Soldiers on the rigging team fought blinding snow from the 75-mile per hour rotor wash above them to secure the 15,700-pound fuselage for aerial extraction from the crash site to a nearby parking lot in the Soapstone Basin area of Utah. The fuselage, along with its severed tail boom, were loaded onto a flatbed trailer and readied for transport. 

“The actual planning for this mission took several days,” said Chief Warrant Officer 2 Micah Stocker, one of the CH-47 pilots assigned to the mission. However, the entire recovery operation (including travel time from Colorado) lasted less than 48 hours.”

Stocker attributes a great deal of the operation’s success to the incredible amount of prep work done by the U.S. Forest Service, local county law enforcement and others before the arrival of the recovery crew. 

Trees surrounding the crash site had been cut and debris had been cleared. The fuselage, which initially landed on its side, had been “righted” to expose the proper sling points. Deep snow, which had become packed around the base of the disabled aircraft, had also been cleared to facilitate a quick extraction. 

“The people on the ground out there had the (disabled) helicopter pretty well in shape,” added Stocker. “Everything was ready to go, so all we really had to do was just drop in and pick it up.” 

The recovery was completed in less than 180 minutes and with only four lifts one for the fuselage, one for the tail boom, and the remaining two for the larger pieces of aircraft debris.

“I think the most difficult part (of the mission) was the altitude and the fact we had to operate in such a small, confined space,” explained Staff Sgt. Joshua Smith, a crewmember aboard the CH-47. “That and trying to place a 150-foot cable on target on the ground – and avoid wrapping it around a tree as we lowered it.” 

But as Smith continues, the operation is more than just one Soldier’s skill. It is a collective, symbiotic cognizance between all crewmembers, no matter what – or where – their jobs may be.

“The center of our training is that you have to have faith your fellow crewmembers are doing their job,” explained Smith. “Pilots have to believe in the team as a whole and that everyone is going to do the right thing – their position the cockpit gives them a narrow view of what’s happening below them.

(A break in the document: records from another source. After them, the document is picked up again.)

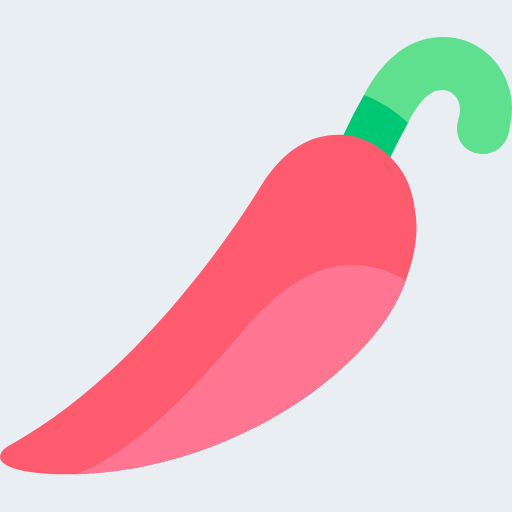
<!DOCTYPE html>
<html lang="en">
<head>
<meta charset="utf-8">
<title>Chili pepper</title>
<style>
:root {
  --ground: #e8eef2;
  --pepper: #ff5b6f;
  --pepper-light: #ff7592;
  --stem: #5fe08f;
  --stem-base: #00c773;
}
html, body { margin: 0; width: 512px; height: 512px; overflow: hidden; background: var(--ground); }
svg { display: block; }
.pepper { fill: var(--pepper); }
.pepper-light { fill: var(--pepper-light); }
.stem { fill: var(--stem); }
.stem-base { fill: var(--stem-base); }
</style>
</head>
<body>
<svg width="512" height="512" viewBox="0 0 512 512" role="img" aria-label="Red chili pepper with a curled green stem">
  <defs>
    <path id="pepper-body" d="M344 135C312 133 284 149 261 186C201 282 112 388 12 444C4 448 0 452 0 457C0 468 30 476 82 474C186 470 292 420 356 355C382 329 399 302 407 277C414 256 418 239 416 217C413 188 405 171 389 156C376 144 361 136 344 135Z"/>
    <clipPath id="pepper-outline"><use href="#pepper-body"/></clipPath>
  </defs>
  <g id="stem">
    <path class="stem" d="M364 95C384 57 411 37 443 37C482 37 512 69 512 109C512 117 510 124 509 132C506 146 495 154 483 154C468 154 457 143 457 129C457 121 460 117 460 109C460 98 452 90 442 90C429 90 418 103 408 123L384 116Z"/>
    <path class="stem-base" d="M364 95Q388 104 408 123Q398 141 390 158L366 156L343 136Q353 114 364 95Z"/>
  </g>
  <g id="pepper">
    <use class="pepper" href="#pepper-body"/>
    <path class="pepper-light" clip-path="url(#pepper-outline)" d="M74 475C134 453 193 390 241 333C279 288 315 265 351 265C373 265 390 271 407 281L420 300L380 400L200 490L74 490Z"/>
  </g>
</svg>
</body>
</html>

Crewmembers – both on the ground and in the air – become an extension of that cockpit … essentially becoming the extra eyes and ears necessary for the operation.” 

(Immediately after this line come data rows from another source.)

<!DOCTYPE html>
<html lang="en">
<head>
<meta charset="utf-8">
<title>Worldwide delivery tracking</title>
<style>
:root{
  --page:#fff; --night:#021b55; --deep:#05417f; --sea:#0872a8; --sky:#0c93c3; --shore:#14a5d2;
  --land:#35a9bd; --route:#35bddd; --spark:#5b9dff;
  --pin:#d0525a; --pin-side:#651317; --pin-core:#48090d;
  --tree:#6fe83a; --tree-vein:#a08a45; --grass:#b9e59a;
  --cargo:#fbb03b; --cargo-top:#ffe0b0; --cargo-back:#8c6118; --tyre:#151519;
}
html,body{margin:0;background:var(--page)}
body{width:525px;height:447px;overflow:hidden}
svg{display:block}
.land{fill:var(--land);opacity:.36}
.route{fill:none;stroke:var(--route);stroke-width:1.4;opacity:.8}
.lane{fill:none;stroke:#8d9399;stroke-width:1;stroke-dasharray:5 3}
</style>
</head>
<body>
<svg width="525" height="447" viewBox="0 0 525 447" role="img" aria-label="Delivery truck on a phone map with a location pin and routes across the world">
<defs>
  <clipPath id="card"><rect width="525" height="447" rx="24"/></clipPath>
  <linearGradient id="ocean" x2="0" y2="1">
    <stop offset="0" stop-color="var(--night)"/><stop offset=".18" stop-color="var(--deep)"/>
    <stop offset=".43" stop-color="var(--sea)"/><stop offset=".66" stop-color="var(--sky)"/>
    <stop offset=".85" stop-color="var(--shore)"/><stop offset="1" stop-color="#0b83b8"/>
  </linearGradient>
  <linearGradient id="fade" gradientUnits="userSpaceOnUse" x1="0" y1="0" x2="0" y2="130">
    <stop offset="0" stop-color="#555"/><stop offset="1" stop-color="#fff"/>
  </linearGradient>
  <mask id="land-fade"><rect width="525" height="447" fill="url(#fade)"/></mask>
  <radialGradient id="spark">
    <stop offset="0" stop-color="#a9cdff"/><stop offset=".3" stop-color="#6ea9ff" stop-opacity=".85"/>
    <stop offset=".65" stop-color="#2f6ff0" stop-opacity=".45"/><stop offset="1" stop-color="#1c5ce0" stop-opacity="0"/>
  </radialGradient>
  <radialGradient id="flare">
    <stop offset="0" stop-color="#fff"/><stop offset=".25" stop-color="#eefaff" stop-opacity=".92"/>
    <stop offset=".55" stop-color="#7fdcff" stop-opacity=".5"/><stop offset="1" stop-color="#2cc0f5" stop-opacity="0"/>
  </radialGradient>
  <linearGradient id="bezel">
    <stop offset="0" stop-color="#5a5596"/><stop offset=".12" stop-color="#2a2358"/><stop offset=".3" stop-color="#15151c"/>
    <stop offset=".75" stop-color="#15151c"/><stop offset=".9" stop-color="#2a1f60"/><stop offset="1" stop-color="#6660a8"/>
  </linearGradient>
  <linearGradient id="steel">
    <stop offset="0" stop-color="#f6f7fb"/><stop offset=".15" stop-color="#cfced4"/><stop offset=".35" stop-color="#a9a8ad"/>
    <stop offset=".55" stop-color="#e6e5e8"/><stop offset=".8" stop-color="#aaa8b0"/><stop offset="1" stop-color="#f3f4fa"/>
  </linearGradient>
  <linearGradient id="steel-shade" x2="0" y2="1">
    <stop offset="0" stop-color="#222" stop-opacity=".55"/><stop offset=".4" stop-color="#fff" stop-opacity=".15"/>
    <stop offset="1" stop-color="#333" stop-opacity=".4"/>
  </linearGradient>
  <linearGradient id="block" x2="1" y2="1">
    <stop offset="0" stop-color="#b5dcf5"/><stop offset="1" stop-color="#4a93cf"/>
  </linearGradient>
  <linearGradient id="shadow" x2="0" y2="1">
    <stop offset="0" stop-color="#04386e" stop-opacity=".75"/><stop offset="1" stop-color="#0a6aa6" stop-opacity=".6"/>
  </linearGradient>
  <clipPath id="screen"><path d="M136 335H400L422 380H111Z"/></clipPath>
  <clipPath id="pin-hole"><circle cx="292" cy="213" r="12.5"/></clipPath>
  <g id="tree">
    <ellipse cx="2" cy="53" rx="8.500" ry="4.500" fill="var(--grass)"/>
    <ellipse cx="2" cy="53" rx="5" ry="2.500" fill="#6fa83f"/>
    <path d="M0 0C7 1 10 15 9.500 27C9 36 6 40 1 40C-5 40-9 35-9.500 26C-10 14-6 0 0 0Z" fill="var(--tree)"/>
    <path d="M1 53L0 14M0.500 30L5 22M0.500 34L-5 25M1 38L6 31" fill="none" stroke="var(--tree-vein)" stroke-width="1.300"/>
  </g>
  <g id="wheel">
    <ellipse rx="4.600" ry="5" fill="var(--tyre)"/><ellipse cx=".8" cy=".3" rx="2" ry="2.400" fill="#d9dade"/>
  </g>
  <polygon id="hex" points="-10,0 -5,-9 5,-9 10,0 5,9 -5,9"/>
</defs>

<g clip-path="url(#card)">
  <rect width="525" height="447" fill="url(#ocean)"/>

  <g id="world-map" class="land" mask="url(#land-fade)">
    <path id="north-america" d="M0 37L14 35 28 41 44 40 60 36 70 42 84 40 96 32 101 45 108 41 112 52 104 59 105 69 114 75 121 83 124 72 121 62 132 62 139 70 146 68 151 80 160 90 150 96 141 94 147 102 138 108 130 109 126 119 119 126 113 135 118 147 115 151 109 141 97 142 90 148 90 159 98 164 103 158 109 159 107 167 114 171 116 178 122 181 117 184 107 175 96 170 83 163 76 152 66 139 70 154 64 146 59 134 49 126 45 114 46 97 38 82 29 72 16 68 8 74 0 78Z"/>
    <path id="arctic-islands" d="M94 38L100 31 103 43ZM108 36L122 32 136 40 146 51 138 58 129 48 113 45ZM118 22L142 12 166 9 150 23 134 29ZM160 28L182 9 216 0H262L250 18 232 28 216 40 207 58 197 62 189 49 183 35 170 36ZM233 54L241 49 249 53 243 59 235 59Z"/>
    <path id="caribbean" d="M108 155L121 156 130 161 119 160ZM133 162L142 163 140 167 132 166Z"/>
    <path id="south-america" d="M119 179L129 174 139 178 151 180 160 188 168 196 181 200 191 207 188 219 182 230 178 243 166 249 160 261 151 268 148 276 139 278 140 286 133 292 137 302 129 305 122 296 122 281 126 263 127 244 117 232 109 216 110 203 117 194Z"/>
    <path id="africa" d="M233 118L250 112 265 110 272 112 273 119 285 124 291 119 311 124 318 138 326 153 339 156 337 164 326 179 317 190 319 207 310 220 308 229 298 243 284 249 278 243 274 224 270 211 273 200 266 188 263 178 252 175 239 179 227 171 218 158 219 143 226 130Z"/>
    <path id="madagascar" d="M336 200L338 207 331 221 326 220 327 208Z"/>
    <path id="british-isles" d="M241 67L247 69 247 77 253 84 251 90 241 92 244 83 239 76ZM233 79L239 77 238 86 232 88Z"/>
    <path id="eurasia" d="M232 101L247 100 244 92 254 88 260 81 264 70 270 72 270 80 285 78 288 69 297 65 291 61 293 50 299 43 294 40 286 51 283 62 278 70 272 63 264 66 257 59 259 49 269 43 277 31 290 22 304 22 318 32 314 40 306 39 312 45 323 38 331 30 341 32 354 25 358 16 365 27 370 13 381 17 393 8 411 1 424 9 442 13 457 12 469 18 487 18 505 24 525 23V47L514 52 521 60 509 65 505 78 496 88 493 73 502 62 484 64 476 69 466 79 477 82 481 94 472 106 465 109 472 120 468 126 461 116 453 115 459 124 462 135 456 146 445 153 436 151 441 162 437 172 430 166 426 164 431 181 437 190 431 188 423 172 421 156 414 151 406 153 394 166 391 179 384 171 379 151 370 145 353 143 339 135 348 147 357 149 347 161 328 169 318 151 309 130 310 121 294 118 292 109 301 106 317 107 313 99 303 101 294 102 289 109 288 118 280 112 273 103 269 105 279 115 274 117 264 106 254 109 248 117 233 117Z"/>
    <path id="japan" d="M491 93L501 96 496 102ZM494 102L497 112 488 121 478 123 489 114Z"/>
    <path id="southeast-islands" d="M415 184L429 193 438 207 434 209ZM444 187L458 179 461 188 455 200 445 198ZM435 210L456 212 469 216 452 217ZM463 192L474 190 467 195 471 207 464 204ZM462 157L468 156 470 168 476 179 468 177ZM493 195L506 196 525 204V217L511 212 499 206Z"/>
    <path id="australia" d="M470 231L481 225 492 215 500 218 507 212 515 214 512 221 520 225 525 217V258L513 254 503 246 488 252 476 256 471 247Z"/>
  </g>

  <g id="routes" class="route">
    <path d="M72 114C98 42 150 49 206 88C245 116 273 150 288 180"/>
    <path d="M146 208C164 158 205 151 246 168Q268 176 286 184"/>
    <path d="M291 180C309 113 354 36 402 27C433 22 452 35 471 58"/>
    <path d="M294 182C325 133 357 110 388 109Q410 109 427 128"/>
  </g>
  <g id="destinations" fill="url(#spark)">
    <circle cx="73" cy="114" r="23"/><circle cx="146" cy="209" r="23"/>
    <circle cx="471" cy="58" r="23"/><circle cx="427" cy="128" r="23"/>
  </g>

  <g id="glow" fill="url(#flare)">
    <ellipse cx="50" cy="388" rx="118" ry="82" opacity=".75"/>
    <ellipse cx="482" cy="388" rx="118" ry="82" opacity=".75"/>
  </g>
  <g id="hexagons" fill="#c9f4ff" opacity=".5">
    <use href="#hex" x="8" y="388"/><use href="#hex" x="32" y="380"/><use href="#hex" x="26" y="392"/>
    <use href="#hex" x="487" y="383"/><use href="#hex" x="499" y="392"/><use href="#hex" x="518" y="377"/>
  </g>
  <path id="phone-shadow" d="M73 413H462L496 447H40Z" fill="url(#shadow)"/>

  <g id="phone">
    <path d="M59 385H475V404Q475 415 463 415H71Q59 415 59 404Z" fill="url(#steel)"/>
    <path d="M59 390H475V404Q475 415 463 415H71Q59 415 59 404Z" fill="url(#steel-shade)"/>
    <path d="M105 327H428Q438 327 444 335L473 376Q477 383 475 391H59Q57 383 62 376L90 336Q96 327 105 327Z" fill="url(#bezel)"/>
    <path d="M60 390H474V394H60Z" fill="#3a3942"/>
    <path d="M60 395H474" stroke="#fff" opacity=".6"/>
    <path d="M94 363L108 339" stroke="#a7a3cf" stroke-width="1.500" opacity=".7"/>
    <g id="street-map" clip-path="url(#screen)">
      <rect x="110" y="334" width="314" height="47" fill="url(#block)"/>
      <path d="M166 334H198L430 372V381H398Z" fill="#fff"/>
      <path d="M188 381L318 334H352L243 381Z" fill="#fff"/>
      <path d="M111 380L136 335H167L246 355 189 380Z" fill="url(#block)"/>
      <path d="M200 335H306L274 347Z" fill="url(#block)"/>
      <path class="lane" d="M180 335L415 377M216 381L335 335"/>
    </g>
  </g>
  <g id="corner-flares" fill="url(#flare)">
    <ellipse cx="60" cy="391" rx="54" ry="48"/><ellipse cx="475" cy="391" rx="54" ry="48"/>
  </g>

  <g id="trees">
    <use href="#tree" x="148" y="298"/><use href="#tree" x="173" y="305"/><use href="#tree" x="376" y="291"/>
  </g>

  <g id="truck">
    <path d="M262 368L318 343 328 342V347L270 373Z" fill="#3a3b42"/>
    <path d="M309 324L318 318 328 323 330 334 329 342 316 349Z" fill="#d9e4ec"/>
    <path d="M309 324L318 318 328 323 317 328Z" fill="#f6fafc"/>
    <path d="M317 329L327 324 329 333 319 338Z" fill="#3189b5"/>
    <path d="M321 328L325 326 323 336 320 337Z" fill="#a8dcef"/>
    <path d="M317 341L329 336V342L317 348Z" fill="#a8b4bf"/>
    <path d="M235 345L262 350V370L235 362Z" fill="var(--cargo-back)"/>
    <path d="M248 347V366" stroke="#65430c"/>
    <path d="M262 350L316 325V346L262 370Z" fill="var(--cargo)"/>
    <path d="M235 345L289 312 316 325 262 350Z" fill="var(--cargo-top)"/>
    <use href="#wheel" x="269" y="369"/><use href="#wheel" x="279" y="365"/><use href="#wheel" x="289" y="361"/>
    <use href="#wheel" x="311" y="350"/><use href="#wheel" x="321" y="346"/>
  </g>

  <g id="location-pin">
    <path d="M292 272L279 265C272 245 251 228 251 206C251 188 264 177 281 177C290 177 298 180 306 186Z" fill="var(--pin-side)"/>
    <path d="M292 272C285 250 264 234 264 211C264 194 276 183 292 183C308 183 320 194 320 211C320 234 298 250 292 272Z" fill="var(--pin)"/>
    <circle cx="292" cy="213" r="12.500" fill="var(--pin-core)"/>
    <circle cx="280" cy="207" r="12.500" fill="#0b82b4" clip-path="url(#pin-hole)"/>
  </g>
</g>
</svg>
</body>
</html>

The salvage team was comprised of soldiers from both Colorado’s Army Aviation Support Facility, located on Buckley Air Force Base, in Aurora, Colo., and its prestigious High-Altitude Army National Guard Training Site based in Gypsum, Colo. HAATS is the Colorado Guard’s unique aviation school that trains military rotor-wing pilots from all over the globe. Graduates of the rigorous high-altitude flying course leave with a deeper understanding of mountain flying and an operational philosophy known as “power management.”  

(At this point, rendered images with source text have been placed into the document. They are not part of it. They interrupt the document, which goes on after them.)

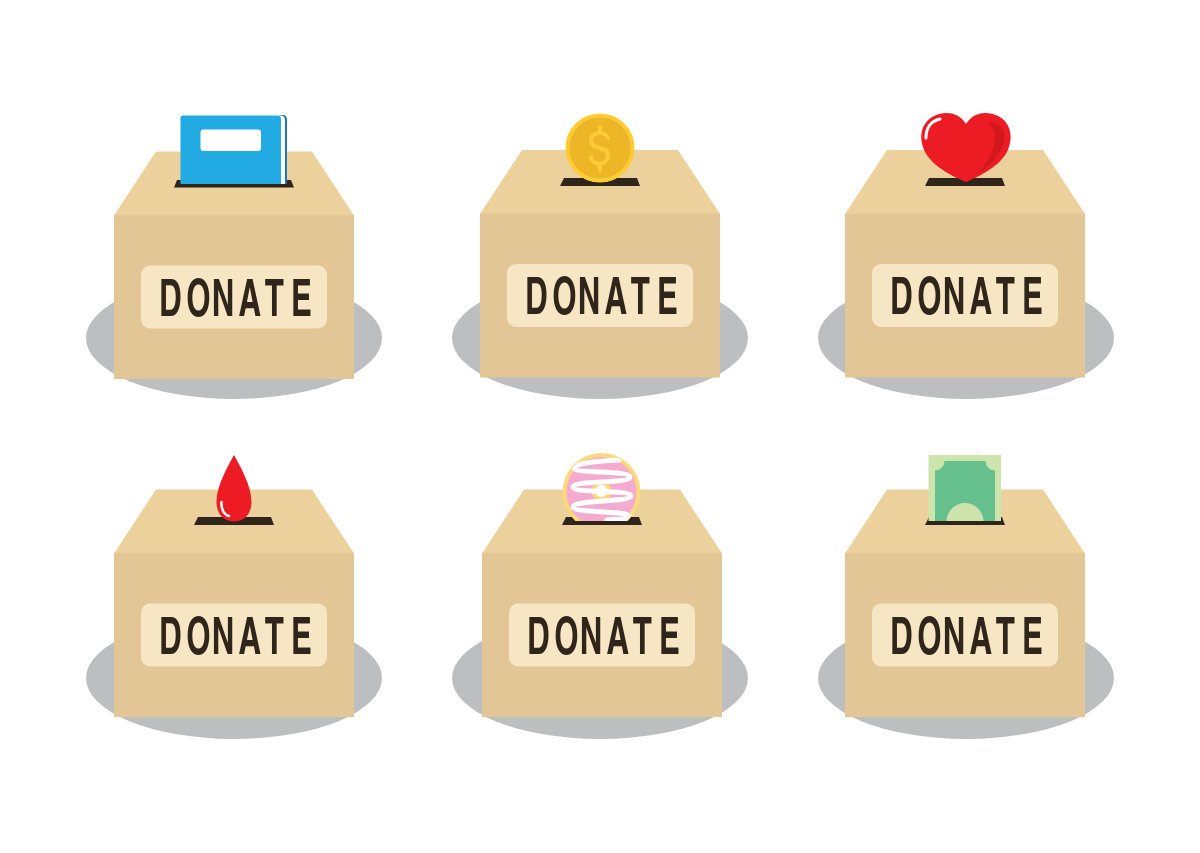
<!DOCTYPE html>
<html lang="en">
<head>
<meta charset="utf-8">
<title>Donation boxes</title>
<style>
:root {
  --paper: #ffffff; --shadow: #bcbec0; --lid: #edd19c; --front: #e2c696;
  --label: #f6e6c3; --ink: #30251a; --red: #ed1c24; --red-dark: #d2171f;
  --blue: #22aae2; --blue-dark: #1c75bc; --gold: #edb626; --gold-light: #fdcb34;
  --pink: #f5abcf; --dough: #fbd97c; --note: #cde5ad; --note-dark: #66c08e;
}
html, body { margin: 0; background: var(--paper); overflow: hidden; }
svg { display: block; width: 1200px; height: 853px; }
.shadow { fill: var(--shadow); }
.lid { fill: var(--lid); }
.front { fill: var(--front); }
.label { fill: var(--label); }
.slot { fill: var(--ink); }
.donate { font: bold 51px "TeX Gyre Heros Cn", "Liberation Sans", sans-serif; fill: var(--ink); }
.shine { fill: none; stroke: #fff; stroke-linecap: round; }
</style>
</head>
<body>
<svg viewBox="0 0 1200 853" xmlns="http://www.w3.org/2000/svg">
  <defs>
    <ellipse id="shadow" class="shadow" rx="148" ry="61"/>
    <g id="box">
      <polygon class="lid" points="42,0 198,0 240,64 0,64"/>
      <rect class="front" y="63.5" width="240" height="164"/>
      <rect class="label" x="27" y="114" width="186" height="63" rx="9"/>
      <text class="donate" transform="translate(0 164) scale(.75 1)" x="60 96.5 130.5 166 201 236">DONATE</text>
    </g>
    <polygon id="slot" class="slot" points="4,0 77,0 80,8 0,8"/>
    <clipPath id="donut-clip"><rect x="555" y="445" width="95" height="76"/></clipPath>
    <clipPath id="icing-clip"><circle cx="601.5" cy="492" r="38"/></clipPath>
    <clipPath id="note-clip"><rect x="935" y="461" width="60" height="60"/></clipPath>
  </defs>

  <g id="book-box">
    <use href="#shadow" x="234" y="338"/>
    <use href="#box" x="114" y="151.5"/>
    <polygon class="slot" points="177,180 291,180 294,187.5 174,187.5"/>
    <path fill="var(--blue-dark)" d="M280 115h4q3 1 3 5v64h-7z"/>
    <path fill="#fff" d="M279 115.500h3q3 1 3 5V184h-6z"/>
    <path fill="var(--blue)" d="M183 115.500h95q3 0 3 4V184H180.500V118q0-2.500 2.500-2.500z"/>
    <rect x="200.500" y="129.500" width="60.500" height="21.500" rx="3" fill="#fff"/>
  </g>

  <g id="coin-box">
    <use href="#shadow" x="600" y="338"/>
    <use href="#box" x="480" y="150"/>
    <use href="#slot" x="560" y="178"/>
    <circle cx="600" cy="148" r="32.500" fill="var(--gold)" stroke="var(--gold-light)" stroke-width="4"/>
    <path fill="none" stroke="var(--gold-light)" stroke-width="4" stroke-linecap="round" d="M600 127v6M600 164v6M608 138C606 131 592 131 591 140C590 151 609 145 608 156C607 166 592 166 591 157"/>
  </g>

  <g id="heart-box">
    <use href="#shadow" x="966" y="338"/>
    <use href="#box" x="845" y="150"/>
    <use href="#slot" x="925" y="178"/>
    <path fill="var(--red)" d="M966 124C974 111 988 111 998 116C1010 122 1013 135 1009 147C1004 163 985 174 966 182C947 174 928 163 923 147C919 135 922 122 934 116C944 111 958 111 966 124z"/>
    <path fill="var(--red-dark)" d="M988 122C1001 122 1006 131 1004 141C1001 155 989 167 975 176C985 165 1006 140 988 122z"/>
    <path class="shine" stroke-width="3" d="M926 138C926 128 931 121 940 119"/>
  </g>

  <g id="blood-box">
    <use href="#shadow" x="234" y="678"/>
    <use href="#box" x="114" y="489.500"/>
    <use href="#slot" x="194" y="517"/>
    <path fill="var(--red)" d="M234 455C241 468 251.500 486 251.500 502C251.500 514 244 521.500 234 521.500C224 521.500 216.500 514 216.500 502C216.500 486 227 468 234 455z"/>
    <path class="shine" stroke-width="2.500" d="M221.500 502C221 509 224 515 229 516"/>
  </g>

  <g id="donut-box">
    <use href="#shadow" x="600" y="678"/>
    <use href="#box" x="482" y="489.500"/>
    <use href="#slot" x="562" y="517"/>
    <g clip-path="url(#donut-clip)">
      <circle cx="601.500" cy="492" r="39" fill="var(--dough)"/>
      <circle cx="601.500" cy="492" r="35" fill="var(--pink)"/>
      <circle cx="601.500" cy="491" r="10" fill="var(--dough)"/>
      <circle cx="601.500" cy="491" r="6" fill="#fff"/>
      <path class="shine" clip-path="url(#icing-clip)" stroke-width="5" d="M619 460C600 461 574 463 574 468C574 474 630 470 630 477C630 484 573 480 573 487C573 494 631 489 631 496C631 502 573 500 573 507C573 513 630 511 630 516C630 520 616 519 607 520"/>
    </g>
  </g>

  <g id="cash-box">
    <use href="#shadow" x="966" y="678"/>
    <use href="#box" x="845" y="489.500"/>
    <use href="#slot" x="925" y="517"/>
    <rect x="928.500" y="455" width="72.500" height="66" fill="var(--note)"/>
    <rect x="935" y="461" width="60" height="60" fill="var(--note-dark)"/>
    <g clip-path="url(#note-clip)" fill="var(--note)">
      <circle cx="935" cy="461" r="9.500"/>
      <circle cx="995" cy="461" r="9.500"/>
      <circle cx="965" cy="521.500" r="18.500"/>
    </g>
  </g>
</svg>
</body>
</html>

Power management is critical to high altitude operations such as this because air density decreases with altitude, and aircraft engines perform differently than at sea level. 

According to Chief Warrant Officer 4 Patrick Gates, a HAATS instructor and salvage operation pilot-in-command, the philosophy, when applied rigorously, gives pilots the knowledge and confidence needed to operate their aircraft safely at maximum gross weight in virtually any environment.

A statement released by the Coast Guard said the crash occurred at approximately 11:50 a.m. on Wednesday, March 3. The MH-60T was one of two helicopters “returning from a deployment to Washington state to coincide with the 2010 Winter Olympic Games in Vancouver, Canada. The crew was traveling from Salt Lake City to Kansas City, Kan., en route to their home base of Elizabeth City, N.C.  

“Two of the five crewmembers were airlifted by the crew of the second Coast Guard helicopter after it refueled and returned to the scene. The airlifted crewmembers were transported to the University of Utah Hospital where they were treated for internal injuries.

“The accident is still under investigation at this time.”
 

“It was a pleasure working with the Colorado National Guard,” said Lt. Cmdr. Monty Nijjar, U.S. Coast Guard on scene commander who oversaw the salvage operation. “We could not have accomplished this mission without their assistance.”
3/11/2010